Switching comments

Recovered from the Wayback Machine.

I’m updating my PHP system, which is breaking dotcomments. So, I’m in the process of converting comments over to Movable Type. Until I’m finished, you won’t be able to post new comments.

Update: The comments system has now been converted over to Movable Type comments. You’ll have to check out the styles of the comments in both the main page and on the individual pages. Let me know if they don’t display well in your OS and with your browser.

I also listened to the discussion about calendars and I was so inspired, I removed my calendar from the main page without a second thought. Jonathon, you’re such a trendsetter, a weblogging stylist head of the pack. Alpha Designer.

You can still access previous postings through the monthly or category archives, though I only see the category archives used. Perhaps the next step is to remove the monthly archives and add in searching.

Now, on to muck up my PHP environment to add namespace parsing of XML.


Black and White picture show

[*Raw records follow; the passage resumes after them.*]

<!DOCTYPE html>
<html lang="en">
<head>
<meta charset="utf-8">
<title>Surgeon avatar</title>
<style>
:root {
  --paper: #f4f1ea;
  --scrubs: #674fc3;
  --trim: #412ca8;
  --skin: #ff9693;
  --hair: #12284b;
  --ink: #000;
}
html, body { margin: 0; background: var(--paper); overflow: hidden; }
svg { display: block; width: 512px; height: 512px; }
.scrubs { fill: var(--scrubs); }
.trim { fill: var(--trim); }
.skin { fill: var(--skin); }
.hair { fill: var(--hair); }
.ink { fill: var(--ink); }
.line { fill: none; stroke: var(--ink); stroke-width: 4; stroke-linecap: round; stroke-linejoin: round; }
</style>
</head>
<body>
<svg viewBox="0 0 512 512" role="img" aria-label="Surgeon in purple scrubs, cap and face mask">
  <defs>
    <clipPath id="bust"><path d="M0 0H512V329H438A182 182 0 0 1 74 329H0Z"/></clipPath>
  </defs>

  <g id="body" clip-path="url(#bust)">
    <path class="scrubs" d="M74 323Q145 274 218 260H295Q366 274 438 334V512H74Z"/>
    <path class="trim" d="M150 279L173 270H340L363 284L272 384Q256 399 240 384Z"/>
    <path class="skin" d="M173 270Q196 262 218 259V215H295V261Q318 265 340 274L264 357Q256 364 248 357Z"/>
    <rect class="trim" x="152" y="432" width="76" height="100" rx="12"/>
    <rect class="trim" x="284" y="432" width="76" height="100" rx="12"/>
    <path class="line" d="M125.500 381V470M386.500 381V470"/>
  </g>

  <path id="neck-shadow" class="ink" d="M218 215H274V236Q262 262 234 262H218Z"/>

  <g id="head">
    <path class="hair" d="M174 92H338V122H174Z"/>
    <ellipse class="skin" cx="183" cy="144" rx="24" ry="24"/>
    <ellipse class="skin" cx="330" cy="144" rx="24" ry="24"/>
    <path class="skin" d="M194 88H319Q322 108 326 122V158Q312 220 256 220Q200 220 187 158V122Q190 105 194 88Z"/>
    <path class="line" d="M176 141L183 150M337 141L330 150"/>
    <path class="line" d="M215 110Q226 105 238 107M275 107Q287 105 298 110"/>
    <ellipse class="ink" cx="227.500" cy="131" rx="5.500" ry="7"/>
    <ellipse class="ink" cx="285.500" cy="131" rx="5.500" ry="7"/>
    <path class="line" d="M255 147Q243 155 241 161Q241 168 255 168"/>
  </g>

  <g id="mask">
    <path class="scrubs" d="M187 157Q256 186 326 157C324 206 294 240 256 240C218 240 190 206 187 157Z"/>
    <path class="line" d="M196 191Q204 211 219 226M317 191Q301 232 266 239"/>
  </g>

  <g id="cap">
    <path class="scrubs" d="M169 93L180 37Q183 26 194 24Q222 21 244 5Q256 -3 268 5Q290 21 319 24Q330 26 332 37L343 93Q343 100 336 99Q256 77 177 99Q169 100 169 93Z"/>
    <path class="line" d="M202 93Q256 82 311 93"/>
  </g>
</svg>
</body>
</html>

Recovered from the Wayback Machine.

I pulled together some of the black & white photos from the trip into a little show.

I don’t have a particular ‘style’ of photography, but I do know that I’ll never be a ‘people’ photographer. When I run into interesting people, the camera sits forgotten as I chat, watch, listen.

In Bozeman I ran into a group of kids, modern day flower children, outside a gas station. They were playing music, dancing, trying to get enough money to buy gas to make their way home. One of the women, girl really, had long blond dreadlocks, gauzy skirt and tops, and with absolutely beautify tattoos over her stomach and over both arms. Intricate, traditionally colored tattoos with a strong Eastern accent.

If I were a ‘people’ photographer, I would have taken her picture and pictures of the others. But I didn’t. What I did do was sit with them for a while, hear their stories, listen to their not particularly good guitar playing, and give them a few bucks when I left. As I was driving away, one of the boys, mohawk haircut artfully colored, flashed me a huge smile and waved, and another of the girls ran up with a flower for me that she had plucked from the gas station flower bed. I left to the faint sounds of “Take care, sister!”—driving away with a smile that lasted at least 200 miles.

So, no pictures of dread locked tattooed blond innocence, or the looks on the faces of the people walking past, or the quiet giant in linen shirt and jeans who silently held out a can in one hand and an empty gas container in the other, or the boy singing folk songs as the others danced about.

I guess my photography will go in other directions. For now.